Static dispatch

From Wikipedia, the free encyclopedia
Jump to navigation Jump to search

In computing, static dispatch is a form of polymorphism fully resolved during compile time. It is a form of method dispatch, which describes how a language or environment will select which implementation of a method or function to use.

Examples are templates in C++, and generic programming in other languages, in conjunction with function overloading (including operator overloading). Code is said to be monomorphised, with specific data types deduced and traced through the call graph, in order to instantiate specific versions of generic functions, and select specific function calls based on the supplied definitions.

This contrasts with dynamic dispatch, which is based on runtime information (such as vtable pointers and other forms of run time type information).

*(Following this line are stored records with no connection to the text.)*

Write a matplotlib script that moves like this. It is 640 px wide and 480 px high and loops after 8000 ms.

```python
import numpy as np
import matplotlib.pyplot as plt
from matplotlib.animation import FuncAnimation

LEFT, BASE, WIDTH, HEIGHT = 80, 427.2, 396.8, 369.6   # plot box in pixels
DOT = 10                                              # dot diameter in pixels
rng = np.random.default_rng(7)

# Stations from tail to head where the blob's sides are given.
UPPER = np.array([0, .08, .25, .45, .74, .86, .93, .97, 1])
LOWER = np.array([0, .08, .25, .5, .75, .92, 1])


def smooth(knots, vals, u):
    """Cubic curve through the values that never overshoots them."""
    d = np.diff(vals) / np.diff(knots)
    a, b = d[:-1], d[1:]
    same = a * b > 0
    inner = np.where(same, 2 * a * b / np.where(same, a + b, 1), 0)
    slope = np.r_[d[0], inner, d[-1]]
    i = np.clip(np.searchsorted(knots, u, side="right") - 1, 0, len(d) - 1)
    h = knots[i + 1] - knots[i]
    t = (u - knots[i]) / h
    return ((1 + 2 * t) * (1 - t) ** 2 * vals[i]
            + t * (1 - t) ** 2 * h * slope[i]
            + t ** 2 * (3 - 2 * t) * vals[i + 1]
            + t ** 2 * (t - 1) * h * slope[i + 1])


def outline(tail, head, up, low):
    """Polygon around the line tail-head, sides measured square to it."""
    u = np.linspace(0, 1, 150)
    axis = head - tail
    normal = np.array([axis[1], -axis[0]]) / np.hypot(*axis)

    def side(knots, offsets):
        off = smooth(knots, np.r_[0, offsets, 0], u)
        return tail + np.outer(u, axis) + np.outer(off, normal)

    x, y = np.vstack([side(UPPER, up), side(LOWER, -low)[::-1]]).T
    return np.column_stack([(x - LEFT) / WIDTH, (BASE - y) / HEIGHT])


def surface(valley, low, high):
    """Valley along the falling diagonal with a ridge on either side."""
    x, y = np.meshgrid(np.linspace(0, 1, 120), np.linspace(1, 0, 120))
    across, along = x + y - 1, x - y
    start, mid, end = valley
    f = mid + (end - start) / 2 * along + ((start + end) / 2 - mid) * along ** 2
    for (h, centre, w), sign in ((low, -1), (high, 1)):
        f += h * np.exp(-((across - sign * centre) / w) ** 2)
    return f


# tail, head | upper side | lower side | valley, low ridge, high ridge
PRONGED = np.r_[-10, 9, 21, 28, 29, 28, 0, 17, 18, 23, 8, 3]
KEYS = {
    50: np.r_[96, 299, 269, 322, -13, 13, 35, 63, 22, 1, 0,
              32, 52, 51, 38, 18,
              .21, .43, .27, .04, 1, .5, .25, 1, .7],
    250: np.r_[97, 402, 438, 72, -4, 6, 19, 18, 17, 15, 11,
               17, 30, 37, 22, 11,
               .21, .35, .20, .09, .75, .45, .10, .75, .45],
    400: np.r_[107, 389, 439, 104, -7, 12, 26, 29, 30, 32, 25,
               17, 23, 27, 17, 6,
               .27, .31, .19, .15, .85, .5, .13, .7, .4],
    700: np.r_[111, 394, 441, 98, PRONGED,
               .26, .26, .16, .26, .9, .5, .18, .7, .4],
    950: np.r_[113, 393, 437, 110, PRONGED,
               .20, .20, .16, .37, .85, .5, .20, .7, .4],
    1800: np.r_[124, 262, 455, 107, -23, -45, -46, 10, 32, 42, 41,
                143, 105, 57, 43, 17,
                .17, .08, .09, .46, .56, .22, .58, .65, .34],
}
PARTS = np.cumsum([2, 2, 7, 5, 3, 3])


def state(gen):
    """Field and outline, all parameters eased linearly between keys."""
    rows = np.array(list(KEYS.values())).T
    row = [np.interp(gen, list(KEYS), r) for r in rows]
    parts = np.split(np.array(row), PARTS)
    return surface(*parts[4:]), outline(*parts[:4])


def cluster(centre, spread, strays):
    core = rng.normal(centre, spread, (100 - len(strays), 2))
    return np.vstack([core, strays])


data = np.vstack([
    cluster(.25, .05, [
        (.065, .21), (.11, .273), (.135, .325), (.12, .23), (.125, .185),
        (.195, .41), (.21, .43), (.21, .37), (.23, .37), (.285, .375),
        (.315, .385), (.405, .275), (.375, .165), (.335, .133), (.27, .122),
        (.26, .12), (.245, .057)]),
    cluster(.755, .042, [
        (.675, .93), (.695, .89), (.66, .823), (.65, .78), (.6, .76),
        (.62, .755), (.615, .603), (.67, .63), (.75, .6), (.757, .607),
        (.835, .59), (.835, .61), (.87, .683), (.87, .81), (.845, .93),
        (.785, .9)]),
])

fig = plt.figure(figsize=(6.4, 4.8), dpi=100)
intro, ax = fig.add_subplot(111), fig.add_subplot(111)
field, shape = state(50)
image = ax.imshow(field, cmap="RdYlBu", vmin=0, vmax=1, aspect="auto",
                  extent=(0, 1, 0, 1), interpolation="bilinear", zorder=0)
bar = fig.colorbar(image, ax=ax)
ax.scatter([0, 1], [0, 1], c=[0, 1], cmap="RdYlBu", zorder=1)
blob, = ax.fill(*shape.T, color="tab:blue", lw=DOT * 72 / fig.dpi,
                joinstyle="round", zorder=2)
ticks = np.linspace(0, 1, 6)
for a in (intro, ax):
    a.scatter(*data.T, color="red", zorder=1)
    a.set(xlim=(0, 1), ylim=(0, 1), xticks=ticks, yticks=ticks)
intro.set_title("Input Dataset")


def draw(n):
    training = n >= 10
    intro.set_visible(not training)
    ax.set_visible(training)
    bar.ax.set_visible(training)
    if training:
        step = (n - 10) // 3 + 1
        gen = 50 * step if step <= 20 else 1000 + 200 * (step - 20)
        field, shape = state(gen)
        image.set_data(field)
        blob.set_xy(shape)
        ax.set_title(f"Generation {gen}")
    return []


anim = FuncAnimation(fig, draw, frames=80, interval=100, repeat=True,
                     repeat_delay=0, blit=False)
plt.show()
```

Static dispatch is possible because there is a guarantee of there only ever being a single implementation of the method in question. Static dispatch is typically faster than dynamic dispatch which by nature has higher overhead.

Example in Rust[edit]

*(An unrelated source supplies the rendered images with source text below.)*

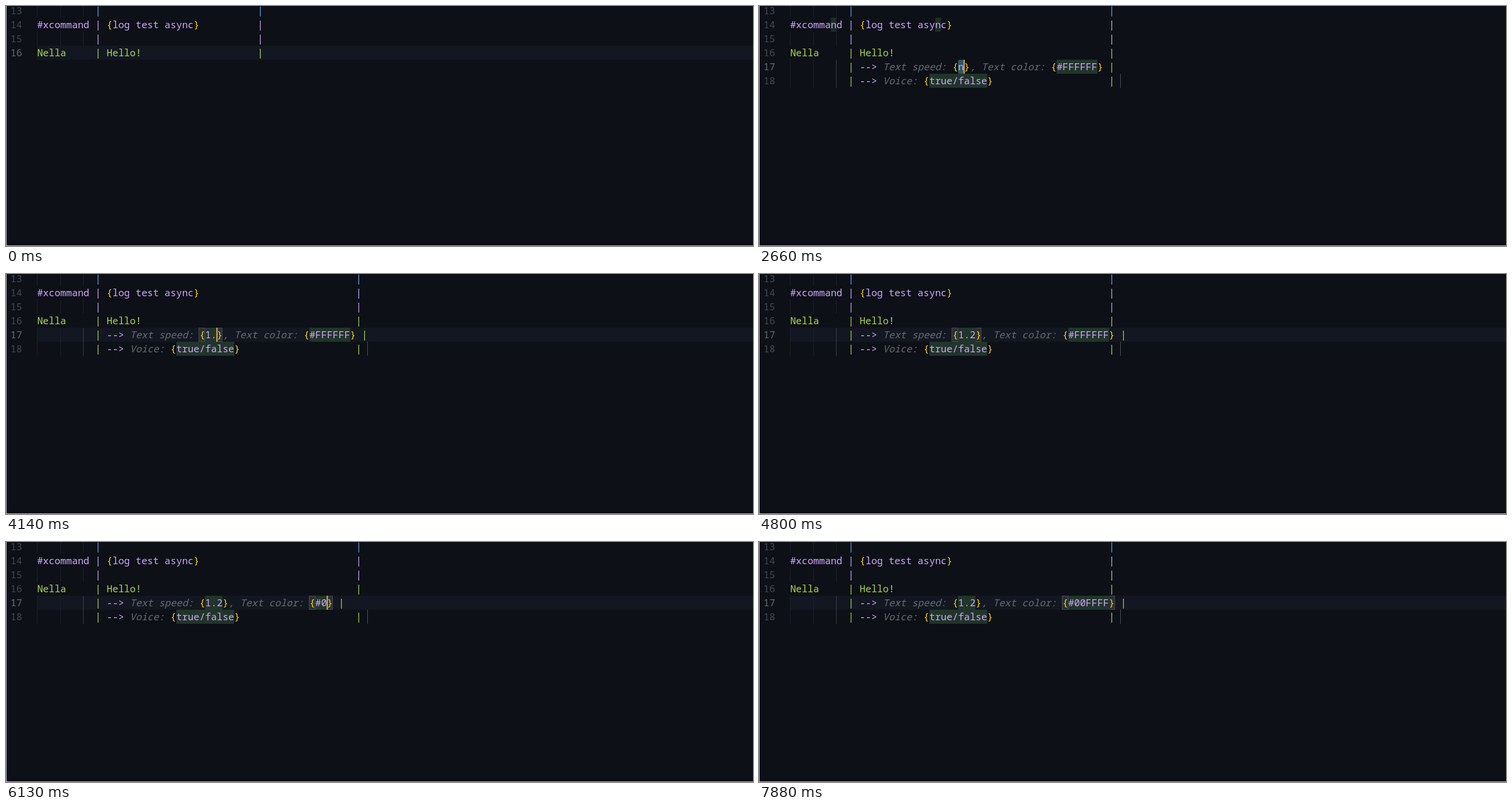
Recreate the animation shown at these times as an HTML page with a canvas. Size 1280 by 411 pixels, loop 8000 ms.

```html
<!DOCTYPE html>
<html lang="en">
<head>
<meta charset="utf-8">
<title>Editor</title>
<style>
html, body { margin: 0; width: 100%; height: 100%; overflow: hidden; background: #0d1017; }
canvas { display: block; }
</style>
</head>
<body>
<canvas id="stage" width="1280" height="411"></canvas>
<script>
const ctx = document.getElementById('stage').getContext('2d', { alpha: false });
const LOOP = 8000, LEFT = 53.4, PITCH = 9.93, LINE = 24, TOP = -4, FIRST = 13;
const FONT = '16.55px "Noto Sans Mono", monospace';
const C = {
  bg: '#0d1017', row: '#131721', num: '#434853', numOn: '#646b74',
  purple: '#d2a6ff', green: '#aad94c', blue: '#59a8f4', gold: '#ffd700',
  note: '#666b72', guide: '#1c2029', guideOn: '#3a3e47', stop: '#4c5056',
  slot: '#21352a', same: '#1c2d27', select: '#2d5860',
  match: '#2b2f36', matchEdge: '#454950', cursor: '#e6b450', edge: '#c4c4c8'
};

const colX = c => LEFT + c * PITCH;
const rowY = n => TOP + (n - FIRST) * LINE;

function box(x, y, w, h, color) {
  ctx.fillStyle = color;
  ctx.fillRect(x, y, w, h);
}

function text(n, col, str, color, italic) {
  ctx.font = (italic ? 'italic ' : '') + FONT;
  ctx.fillStyle = color;
  [...str].forEach((ch, i) => ctx.fillText(ch, colX(col + i), rowY(n) + 18));
}

function mark(n, col, len, color, radius = 0) {
  const x = Math.round(colX(col)), w = Math.round(colX(col + len)) - x;
  ctx.fillStyle = color;
  ctx.beginPath();
  ctx.roundRect(x, rowY(n), w, LINE, radius);
  ctx.fill();
}

function bracketBox(col) {
  const x = Math.round(colX(col)) - 1;
  box(x, rowY(17), 11, LINE, C.match);
  ctx.strokeStyle = C.matchEdge;
  ctx.strokeRect(x + 0.5, rowY(17) + 0.5, 10, LINE - 1);
}

function guides(n, active) {
  [0, 4, 8].forEach(c =>
    box(Math.floor(colX(c)), rowY(n), 1, LINE, active && c === 8 ? C.guideOn : C.guide));
}

function number(n, active) {
  ctx.font = FONT;
  ctx.fillStyle = active ? C.numOn : C.num;
  [...String(n)].forEach((ch, i) => ctx.fillText(ch, 7.8 + i * PITCH, rowY(n) + 18));
}

function cursor(n, col) {
  box(Math.round(colX(col)) - 0.5, rowY(n), 2, LINE, C.cursor);
}

function rowHighlight(n) {
  box(53, rowY(n), 1227, LINE, C.row);
}

const passed = (t, times) => times.filter(s => t >= s).length;

function editorState(t) {
  const speedKeys = passed(t, [3880, 4140, 4360]);
  const colorKeys = passed(t, [5800, 6130, 6330, 6800, 7000, 7200, 7330]);
  const field = t < 5070 ? 0 : 1;
  const selected = field ? !colorKeys : !speedKeys;
  const off = [[3120, 3590], [4800, 5070], [5540, 5800], [7880, LOOP]];
  return {
    speed: speedKeys ? '1.2'.slice(0, speedKeys) : 'n',
    color: colorKeys ? '#00FFFF'.slice(0, colorKeys) : '#FFFFFF',
    field, selected,
    same: t < 3940,
    // bracket matching lags slightly behind the caret
    match: t >= 3940 && t < 5140 ? 0 : t >= 5870 ? 1 : -1,
    caret: !off.some(([a, b]) => t >= a && t < b)
  };
}

function note(n, col, str) {
  text(n, col, str, C.note, true);
}

function value(n, col, str) {
  text(n, col, '{', C.gold);
  text(n, col + 1, str, C.purple);
  text(n, col + 1 + str.length, '}', C.gold);
}

function drawSnippet(t) {
  const s = editorState(t);
  const open = [28, 33 + s.speed.length + 11];
  const values = [s.speed, s.color];
  const close = open.map((c, i) => c + 1 + values[i].length);

  if (!s.selected) rowHighlight(17);
  guides(17, true);
  guides(18, true);
  if (s.same) [7, 25].forEach(c => mark(14, c, 1, C.same));
  if (s.match >= 0) {
    bracketBox(open[s.match]);
    bracketBox(close[s.match]);
  }
  values.forEach((v, i) => {
    const chosen = s.selected && s.field === i;
    mark(17, open[i] + 1, v.length, chosen ? C.select : C.slot, chosen ? 3 : 0);
  });
  mark(18, 24, 10, C.slot);
  box(619, rowY(18), 1, LINE, C.stop);

  text(17, 12, '-->', C.purple);
  note(17, 16, 'Text speed:');
  value(17, open[0], s.speed);
  note(17, close[0] + 1, ', Text color:');
  value(17, open[1], s.color);
  text(17, close[1] + 2, '|', C.green);

  text(18, 12, '-->', C.purple);
  note(18, 16, 'Voice:');
  value(18, 23, 'true/false');
  text(18, 55, '|', C.green);
  [17, 18].forEach(n => text(n, 10, '|', C.green));
  if (s.caret) cursor(17, close[s.field]);
}

function draw(t) {
  const open = t >= 2660;
  const end = open ? 55 : 38;
  box(0, 0, 1280, 411, C.bg);
  if (!open) rowHighlight(16);
  guides(13);
  guides(15);
  if (open) drawSnippet(t);

  for (let n = 13; n <= (open ? 18 : 16); n++) number(n, n === (open ? 17 : 16));
  [C.blue, C.purple, C.purple, C.green].forEach((color, i) => {
    text(13 + i, 10, '|', color);
    text(13 + i, end, '|', color);
  });
  text(14, 0, '#xcommand', C.purple);
  value(14, 12, 'log test async');
  text(16, 0, 'Nella', C.green);
  text(16, 12, 'Hello!', C.green);
  if (!open && passed(t, [650, 1180, 1660, 2170]) % 2) cursor(16, 40);

  box(0, 406, 1280, 4, '#10061a');
  box(0, 410, 1280, 1, C.edge);
  box(0, 0, 1, 411, C.edge);
}

const start = performance.now();
function tick() {
  draw((performance.now() - start) % LOOP);
  requestAnimationFrame(tick);
}
tick();
</script>
</body>
</html>
```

In Rust.[1]

trait Speak {
    fn speak(&self);

struct Cat;

impl Speak for Cat {
    fn speak(&self) {

fn talk<T: Speak>(pet: T) {

fn main() {
    let pet = Cat;

Rust will monomorphize this when compiled into:

fn talk_cat(pet: Cat) {

See also[edit]


  1. ^ "Generic Data Types - The Rust Programming Language".